Joined Oct 7, 2019
1,122
Spice simulation -- they won't work ... even near correct
I think SPICE needs to know that the transistors are not all the same. The size of the transistors (emitters) is different. Part of the key is the ratio of resistors and the ratio of transistor sizes. In a simple SPICE file using the same transistors you miss the real type of transistors used.

By now all can see, every drawing of the inside of the TL431 is different.

It took too long for me to understand the bottom two transistors make a comparitor. If the voltage or current at the two inputs are equal then the collector current in the bottom two transistors are equal. The top transistor pair will see equal currents and the voltage at "20pF" will not change. If there is any imbalance then the output will move up or down ward.

#### ci139

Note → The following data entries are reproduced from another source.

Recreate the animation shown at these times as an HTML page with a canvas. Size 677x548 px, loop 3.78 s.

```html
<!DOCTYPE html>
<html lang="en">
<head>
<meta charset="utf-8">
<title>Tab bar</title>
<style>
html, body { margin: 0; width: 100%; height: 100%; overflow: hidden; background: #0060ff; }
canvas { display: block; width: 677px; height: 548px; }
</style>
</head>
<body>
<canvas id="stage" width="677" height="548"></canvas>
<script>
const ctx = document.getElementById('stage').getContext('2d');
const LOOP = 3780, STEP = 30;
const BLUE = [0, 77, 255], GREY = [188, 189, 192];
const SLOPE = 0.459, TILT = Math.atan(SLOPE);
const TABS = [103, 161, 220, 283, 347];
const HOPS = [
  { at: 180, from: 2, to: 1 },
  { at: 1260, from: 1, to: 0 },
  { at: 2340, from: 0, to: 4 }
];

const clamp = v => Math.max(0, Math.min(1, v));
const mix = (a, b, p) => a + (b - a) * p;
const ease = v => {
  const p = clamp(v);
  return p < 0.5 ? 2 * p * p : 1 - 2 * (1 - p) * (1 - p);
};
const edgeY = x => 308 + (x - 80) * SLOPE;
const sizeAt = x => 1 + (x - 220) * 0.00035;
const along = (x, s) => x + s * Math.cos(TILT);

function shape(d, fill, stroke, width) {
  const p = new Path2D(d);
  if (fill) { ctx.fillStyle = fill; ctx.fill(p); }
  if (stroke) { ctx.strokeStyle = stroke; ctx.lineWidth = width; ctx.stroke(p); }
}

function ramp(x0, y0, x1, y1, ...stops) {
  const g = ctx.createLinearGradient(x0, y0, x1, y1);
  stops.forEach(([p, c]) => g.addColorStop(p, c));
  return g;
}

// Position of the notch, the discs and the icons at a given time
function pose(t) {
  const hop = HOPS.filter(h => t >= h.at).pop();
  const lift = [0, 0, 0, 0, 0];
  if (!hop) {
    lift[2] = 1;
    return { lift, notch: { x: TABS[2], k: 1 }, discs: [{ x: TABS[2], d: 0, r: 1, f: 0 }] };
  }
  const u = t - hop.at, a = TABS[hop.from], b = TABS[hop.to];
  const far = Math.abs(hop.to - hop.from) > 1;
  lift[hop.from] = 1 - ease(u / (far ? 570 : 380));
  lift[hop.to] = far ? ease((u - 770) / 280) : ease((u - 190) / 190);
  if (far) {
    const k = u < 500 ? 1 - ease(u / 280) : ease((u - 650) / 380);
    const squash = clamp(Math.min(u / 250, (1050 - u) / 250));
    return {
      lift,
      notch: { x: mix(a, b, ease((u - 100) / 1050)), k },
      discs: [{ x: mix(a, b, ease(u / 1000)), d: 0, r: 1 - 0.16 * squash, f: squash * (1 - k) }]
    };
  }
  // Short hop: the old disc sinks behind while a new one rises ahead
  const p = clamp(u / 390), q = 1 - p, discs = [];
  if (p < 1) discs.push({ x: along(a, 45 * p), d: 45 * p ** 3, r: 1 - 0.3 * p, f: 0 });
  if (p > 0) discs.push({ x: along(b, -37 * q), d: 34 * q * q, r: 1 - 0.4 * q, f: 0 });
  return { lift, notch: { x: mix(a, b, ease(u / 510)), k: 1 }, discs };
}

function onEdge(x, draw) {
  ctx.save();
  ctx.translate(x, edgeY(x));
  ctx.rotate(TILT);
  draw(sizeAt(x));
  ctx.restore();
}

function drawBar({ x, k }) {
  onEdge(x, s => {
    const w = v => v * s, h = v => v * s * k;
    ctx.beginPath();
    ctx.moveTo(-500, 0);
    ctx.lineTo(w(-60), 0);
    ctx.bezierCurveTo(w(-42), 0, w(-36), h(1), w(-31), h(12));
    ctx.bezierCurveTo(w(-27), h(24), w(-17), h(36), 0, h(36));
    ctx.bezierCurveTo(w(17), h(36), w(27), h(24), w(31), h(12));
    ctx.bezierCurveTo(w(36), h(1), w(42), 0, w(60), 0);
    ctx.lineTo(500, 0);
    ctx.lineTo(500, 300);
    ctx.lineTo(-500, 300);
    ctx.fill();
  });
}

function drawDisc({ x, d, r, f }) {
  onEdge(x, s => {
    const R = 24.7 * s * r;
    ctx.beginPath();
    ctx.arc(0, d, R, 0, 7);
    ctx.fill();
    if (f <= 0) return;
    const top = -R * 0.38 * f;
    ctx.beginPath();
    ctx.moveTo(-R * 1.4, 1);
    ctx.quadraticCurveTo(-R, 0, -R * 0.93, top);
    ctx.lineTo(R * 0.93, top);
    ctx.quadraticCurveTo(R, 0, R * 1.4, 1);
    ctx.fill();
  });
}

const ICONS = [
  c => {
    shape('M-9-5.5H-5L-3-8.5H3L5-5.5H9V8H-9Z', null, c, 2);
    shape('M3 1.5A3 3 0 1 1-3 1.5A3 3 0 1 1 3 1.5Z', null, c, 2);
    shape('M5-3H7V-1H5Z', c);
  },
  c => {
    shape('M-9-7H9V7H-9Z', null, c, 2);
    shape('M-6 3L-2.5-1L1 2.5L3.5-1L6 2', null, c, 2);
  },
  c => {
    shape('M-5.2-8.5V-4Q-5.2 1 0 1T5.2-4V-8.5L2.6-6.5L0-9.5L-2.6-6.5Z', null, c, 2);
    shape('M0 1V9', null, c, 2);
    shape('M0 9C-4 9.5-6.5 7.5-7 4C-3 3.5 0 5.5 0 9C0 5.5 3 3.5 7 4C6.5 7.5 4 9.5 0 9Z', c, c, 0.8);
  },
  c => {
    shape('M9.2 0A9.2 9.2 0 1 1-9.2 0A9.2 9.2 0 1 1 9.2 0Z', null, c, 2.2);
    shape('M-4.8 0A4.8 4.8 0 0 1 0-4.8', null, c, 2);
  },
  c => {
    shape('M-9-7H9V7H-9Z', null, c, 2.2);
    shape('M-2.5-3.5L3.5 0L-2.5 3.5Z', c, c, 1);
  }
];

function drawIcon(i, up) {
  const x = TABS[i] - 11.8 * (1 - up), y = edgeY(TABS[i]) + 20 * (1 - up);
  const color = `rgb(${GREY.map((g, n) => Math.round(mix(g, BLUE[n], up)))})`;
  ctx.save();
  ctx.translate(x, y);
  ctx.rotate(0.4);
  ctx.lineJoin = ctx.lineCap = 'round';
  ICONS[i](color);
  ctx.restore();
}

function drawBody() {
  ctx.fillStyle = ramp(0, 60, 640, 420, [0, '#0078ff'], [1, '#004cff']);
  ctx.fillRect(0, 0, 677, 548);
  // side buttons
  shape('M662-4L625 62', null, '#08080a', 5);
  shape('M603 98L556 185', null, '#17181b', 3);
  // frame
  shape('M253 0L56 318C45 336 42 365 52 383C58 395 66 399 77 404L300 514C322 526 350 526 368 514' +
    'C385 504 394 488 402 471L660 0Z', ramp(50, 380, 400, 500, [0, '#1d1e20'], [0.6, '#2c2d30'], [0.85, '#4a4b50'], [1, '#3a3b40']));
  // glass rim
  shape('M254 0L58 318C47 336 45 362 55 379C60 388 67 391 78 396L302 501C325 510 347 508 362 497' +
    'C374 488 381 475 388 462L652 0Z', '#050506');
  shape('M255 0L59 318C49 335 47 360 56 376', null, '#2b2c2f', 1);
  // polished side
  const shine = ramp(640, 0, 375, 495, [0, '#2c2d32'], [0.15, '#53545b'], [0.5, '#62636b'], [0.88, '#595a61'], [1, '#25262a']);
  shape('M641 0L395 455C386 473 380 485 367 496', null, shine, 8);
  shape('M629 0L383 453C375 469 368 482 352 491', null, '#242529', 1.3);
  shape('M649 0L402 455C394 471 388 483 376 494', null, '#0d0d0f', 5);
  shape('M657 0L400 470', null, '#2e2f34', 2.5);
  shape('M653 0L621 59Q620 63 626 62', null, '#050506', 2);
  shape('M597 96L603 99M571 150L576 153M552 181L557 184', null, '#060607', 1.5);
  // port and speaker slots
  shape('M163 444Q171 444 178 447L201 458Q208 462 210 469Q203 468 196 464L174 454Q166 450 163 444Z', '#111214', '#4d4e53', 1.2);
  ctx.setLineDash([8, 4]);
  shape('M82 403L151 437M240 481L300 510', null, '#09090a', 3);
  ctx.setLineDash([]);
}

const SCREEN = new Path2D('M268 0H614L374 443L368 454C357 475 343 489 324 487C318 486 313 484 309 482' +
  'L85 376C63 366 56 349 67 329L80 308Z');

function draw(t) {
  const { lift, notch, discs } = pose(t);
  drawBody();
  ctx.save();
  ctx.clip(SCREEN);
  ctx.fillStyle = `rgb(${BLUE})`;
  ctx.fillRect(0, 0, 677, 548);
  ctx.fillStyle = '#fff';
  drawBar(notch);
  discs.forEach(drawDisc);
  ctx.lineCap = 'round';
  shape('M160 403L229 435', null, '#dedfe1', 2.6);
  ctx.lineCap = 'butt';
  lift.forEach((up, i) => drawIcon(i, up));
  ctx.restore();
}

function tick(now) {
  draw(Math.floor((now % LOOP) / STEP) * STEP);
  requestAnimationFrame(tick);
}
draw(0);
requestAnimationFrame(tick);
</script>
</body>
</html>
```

Joined Jul 11, 2016
1,696
plot the Ic (for the one with the 1kΩ on it's base) for a varying input (cathode) current so the I.shunt approaches the I.max for the '431 -- it'll be quite interesting